Yahoo! Mail RSS Reader

This is extremely cool – RSS is now integrated into Yahoo! Mail and Alerts (from TechCrunch).

Think about that for a sec – how many of your users have a Yahoo! email account? And how many of them use web-based email services? And how many of those users might now be willing to learn about the whole RSS/Blog thing… since they already have a reader, and it most likely will make more sense to them (at least those using Yahoo! mail)?

Better yet – how many libraries teach classes on opening an email account with hotmail, yahoo mail, etc? It’s a short leap to focusing primarily on Yahoo! Mail, adding a small section on the RSS component, and “helping” class attendees subscribe to their first RSS feed (namely, your library’s feed). Suddenly, those users are learning about RSS from the library, experiencing what RSS does… while at the same time seeing all your cool programs, news, events, materials, etc (depending on what you stuff into the feed).

What do you think?

Random Thought #2

Another thought, probably originating from listening to Abram:

Our next big set of customers are kids and teens right now. I could even stretch that out a bit to include 20-somethings. Are we really marketing to them?

Right now, most public library websites have a page or so devoted to kids, and the same for teens. Then we toss in the 20-something with his dad, his older brother, and his grandma – all run-of-the-mill adults.

Look at 10 library websites, then tell me… are they marketed to young adults, kids, or teens? No (well ok – don’t look at – anything else is up for grabs, though).

And yet – we all talk about getting more teens into the library. And we should be talking about keeping them when they become parents in the next ten years.

So – maybe our websites (for starters) should be a bit more hip? Interactive? Fun? Attractive? etc….

Random Thought #1

[Update: not so random after all – I probably heard Stephen Abram say this at Internet Librarian]
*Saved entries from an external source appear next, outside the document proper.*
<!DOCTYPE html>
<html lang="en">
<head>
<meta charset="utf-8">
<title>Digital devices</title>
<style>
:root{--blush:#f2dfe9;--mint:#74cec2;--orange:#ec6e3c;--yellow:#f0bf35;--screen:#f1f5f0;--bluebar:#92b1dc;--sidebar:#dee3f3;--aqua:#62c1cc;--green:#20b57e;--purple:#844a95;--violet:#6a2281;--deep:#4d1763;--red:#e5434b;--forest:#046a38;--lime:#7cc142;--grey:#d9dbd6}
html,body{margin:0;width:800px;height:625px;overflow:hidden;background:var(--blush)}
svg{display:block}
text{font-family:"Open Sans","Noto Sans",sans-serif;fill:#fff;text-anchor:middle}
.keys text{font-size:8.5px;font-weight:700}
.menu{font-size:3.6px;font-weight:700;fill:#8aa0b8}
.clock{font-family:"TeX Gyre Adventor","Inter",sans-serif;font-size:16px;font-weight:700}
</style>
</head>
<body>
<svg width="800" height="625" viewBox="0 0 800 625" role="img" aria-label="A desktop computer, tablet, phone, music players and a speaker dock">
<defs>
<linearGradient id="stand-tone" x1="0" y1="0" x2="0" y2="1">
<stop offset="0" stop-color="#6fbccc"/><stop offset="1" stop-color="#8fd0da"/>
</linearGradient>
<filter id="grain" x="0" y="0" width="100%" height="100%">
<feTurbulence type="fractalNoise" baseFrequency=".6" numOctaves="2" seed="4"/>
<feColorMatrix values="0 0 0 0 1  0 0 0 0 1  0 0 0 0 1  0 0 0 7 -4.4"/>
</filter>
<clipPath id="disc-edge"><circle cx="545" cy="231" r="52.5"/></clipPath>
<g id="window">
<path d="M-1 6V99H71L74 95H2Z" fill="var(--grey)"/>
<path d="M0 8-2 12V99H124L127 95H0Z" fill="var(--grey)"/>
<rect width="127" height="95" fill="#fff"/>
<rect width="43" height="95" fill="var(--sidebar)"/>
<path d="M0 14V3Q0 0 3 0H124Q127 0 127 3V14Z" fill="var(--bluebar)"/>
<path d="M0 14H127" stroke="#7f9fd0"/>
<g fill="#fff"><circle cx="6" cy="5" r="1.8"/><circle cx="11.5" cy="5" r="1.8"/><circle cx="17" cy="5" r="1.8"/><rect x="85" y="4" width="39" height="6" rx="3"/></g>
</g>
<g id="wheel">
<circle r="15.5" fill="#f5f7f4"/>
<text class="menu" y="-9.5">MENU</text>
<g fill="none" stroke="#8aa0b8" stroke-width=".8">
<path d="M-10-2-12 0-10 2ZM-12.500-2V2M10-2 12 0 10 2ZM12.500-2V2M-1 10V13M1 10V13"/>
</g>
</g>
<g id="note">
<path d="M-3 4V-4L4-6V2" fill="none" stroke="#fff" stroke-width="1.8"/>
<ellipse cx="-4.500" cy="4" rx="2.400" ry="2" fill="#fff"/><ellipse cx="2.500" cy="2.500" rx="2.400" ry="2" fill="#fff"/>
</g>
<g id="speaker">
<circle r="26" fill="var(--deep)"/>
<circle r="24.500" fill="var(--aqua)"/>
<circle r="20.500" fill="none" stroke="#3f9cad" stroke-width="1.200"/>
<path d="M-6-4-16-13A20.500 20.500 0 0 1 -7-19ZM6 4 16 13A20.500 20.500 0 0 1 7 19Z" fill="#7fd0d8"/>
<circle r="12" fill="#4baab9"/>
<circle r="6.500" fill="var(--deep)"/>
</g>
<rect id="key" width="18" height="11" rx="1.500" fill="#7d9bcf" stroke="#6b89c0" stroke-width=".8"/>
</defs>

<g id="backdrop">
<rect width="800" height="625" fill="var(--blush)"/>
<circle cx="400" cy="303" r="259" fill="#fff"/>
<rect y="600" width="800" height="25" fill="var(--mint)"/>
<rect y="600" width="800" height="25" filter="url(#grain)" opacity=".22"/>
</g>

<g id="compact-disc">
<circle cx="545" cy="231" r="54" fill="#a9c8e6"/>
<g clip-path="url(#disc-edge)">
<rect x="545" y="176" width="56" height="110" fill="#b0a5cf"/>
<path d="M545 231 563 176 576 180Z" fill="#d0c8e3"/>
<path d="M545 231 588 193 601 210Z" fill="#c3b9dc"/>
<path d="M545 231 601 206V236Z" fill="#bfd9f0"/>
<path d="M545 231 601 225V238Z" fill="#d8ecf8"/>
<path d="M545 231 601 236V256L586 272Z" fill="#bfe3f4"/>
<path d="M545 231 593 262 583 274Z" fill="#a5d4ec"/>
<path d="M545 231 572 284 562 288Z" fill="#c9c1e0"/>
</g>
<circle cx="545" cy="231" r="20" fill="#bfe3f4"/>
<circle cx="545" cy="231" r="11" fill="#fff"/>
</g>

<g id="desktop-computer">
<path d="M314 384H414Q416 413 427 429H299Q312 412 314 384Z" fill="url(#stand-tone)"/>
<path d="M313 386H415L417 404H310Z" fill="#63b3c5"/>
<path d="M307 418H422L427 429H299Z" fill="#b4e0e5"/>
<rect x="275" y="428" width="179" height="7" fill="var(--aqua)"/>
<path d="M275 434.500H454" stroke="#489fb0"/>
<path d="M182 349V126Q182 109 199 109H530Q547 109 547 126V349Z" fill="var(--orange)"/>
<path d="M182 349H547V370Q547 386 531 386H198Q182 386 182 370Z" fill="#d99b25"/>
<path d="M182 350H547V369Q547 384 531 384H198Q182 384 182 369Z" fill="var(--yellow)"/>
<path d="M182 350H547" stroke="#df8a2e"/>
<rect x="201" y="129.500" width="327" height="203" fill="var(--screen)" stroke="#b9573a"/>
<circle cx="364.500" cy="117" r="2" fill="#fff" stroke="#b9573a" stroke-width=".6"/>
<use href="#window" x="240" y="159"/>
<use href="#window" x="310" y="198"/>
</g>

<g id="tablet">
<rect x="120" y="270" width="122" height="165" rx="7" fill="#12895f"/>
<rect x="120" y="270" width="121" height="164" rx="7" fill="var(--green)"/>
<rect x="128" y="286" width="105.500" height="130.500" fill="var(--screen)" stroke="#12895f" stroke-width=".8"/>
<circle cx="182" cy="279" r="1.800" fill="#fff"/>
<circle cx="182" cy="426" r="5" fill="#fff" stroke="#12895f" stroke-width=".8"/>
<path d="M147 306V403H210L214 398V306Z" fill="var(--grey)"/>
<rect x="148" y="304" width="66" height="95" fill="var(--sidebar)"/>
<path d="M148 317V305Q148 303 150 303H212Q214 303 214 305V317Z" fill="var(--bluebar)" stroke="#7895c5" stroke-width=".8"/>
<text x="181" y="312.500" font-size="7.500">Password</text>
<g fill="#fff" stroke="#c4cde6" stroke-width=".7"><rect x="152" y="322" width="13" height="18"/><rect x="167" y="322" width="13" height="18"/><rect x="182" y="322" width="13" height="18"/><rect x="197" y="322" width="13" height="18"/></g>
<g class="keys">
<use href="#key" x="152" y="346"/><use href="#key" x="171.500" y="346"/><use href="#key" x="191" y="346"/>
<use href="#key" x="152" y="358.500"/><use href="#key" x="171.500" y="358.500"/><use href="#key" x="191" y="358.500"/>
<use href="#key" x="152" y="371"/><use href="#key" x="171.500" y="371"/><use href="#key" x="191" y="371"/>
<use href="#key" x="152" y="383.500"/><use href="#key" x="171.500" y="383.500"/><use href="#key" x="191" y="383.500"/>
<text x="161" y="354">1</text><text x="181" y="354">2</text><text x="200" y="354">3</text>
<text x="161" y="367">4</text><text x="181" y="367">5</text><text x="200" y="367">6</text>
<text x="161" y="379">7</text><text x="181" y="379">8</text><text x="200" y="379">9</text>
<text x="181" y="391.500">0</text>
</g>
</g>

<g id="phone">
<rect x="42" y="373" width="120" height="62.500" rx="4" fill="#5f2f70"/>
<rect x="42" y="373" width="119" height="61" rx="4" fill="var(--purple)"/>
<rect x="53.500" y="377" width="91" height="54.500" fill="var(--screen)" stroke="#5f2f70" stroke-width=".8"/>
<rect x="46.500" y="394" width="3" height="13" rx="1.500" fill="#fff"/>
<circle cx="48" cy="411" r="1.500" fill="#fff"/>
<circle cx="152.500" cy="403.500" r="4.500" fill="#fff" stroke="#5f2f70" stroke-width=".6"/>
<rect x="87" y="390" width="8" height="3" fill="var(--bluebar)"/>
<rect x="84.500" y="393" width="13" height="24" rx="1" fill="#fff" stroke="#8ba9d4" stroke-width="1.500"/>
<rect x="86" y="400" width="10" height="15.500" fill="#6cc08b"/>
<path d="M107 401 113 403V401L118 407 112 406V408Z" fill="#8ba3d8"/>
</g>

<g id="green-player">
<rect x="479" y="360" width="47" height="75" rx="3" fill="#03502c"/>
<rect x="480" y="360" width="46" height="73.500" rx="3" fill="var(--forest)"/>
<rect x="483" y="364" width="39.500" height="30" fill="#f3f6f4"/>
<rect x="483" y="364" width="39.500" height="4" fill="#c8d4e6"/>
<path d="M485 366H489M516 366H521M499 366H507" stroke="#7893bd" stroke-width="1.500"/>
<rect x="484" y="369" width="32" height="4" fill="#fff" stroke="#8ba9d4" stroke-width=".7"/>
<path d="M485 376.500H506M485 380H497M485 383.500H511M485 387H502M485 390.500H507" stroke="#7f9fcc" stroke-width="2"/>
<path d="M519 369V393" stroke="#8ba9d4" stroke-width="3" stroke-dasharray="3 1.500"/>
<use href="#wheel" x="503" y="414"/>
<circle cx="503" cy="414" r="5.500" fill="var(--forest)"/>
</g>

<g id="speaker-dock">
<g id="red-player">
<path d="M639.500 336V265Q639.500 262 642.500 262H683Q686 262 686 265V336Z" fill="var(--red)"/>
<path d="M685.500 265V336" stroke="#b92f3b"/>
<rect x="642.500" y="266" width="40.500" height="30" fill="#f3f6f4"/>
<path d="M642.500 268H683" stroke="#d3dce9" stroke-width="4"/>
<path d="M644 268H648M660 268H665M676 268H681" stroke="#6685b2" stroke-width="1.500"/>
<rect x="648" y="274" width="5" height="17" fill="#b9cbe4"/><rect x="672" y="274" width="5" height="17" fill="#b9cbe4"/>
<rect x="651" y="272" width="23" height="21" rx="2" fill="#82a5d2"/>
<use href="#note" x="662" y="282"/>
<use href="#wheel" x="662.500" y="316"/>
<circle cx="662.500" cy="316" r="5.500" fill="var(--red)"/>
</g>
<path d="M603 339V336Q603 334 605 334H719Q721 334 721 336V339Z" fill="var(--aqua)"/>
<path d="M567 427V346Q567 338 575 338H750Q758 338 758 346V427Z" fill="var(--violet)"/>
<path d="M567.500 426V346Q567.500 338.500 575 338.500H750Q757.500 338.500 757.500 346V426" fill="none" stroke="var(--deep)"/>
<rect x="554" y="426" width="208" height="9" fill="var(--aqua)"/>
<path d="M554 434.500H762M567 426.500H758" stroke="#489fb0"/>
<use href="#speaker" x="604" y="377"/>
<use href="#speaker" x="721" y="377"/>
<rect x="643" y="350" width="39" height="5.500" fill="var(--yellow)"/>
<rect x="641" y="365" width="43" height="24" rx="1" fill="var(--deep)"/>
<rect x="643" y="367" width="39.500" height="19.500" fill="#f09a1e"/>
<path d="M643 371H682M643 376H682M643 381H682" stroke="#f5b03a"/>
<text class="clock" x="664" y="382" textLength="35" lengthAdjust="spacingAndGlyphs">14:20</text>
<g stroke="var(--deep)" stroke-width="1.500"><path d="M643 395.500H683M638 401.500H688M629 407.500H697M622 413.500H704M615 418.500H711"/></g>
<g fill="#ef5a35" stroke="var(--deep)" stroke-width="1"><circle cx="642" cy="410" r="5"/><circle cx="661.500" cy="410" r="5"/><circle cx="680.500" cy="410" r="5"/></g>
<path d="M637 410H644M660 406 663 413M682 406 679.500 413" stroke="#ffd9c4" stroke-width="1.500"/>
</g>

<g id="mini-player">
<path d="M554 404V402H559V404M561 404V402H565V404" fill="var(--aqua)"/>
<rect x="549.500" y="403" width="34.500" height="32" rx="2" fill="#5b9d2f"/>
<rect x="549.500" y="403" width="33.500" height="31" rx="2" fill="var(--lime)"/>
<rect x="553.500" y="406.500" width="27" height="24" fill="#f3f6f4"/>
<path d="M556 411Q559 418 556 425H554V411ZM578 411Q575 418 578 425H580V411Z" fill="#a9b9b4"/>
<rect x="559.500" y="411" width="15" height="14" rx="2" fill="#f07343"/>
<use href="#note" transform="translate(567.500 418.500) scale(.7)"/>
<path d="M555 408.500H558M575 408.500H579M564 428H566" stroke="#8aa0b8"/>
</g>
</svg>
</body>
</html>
As I’m starting to re-write our website plan, I’m having some random thoughts… they don’t necessarily go in the plan, but might be useful nonetheless. So I’m posting them as they come.

Random Thought #1: Go where your customers already are, and be prepared to meet them with the information they need.

The second part of that statement might be difficult – then again, if we have well-rounded librarians, we should at least be able to track down said info.

First part of the statement – where are our customers? Here’s a beginning list:

  1. in the library
  2. at home
  3. on the phone
  4. in the classroom
  5. on the web
  6. in a meeting
  7. at the mall
  8. etc

My point? Can a library patron reach your library via phone, email, chat, IM, SMS, etc?

How about this – your customers are in school… how do you meet them? Your customers are at the cafe around the corner. How do you meet them? Your customers are working in the corporate office across the street. How do you meet them? Your customers are using Flickr/LibraryThing/Furl/ yahoo/etc – How do you meet them?

Messy Desk (a videoblog post)

messydeskYes, another video (third one, actually – here are links to my first [warning: “just testing” silliness] and second [warning: big file], for those extremely interested sorts). My library recently purchased a digital camcorder and video editing software with the ultimate of recording events, area attractions, etc (that is, if we actually have TIME to do any of these cool things).

But for starters, someone has to learn the equipment! When I learn new hardware/software, I like to … well … play a little.

So – here’s an exciting video of me cleaning up my office cube. Hollywood, watch out!

(nitty-gritty details: 1:35, 8mg wmv file)

videoblog vlog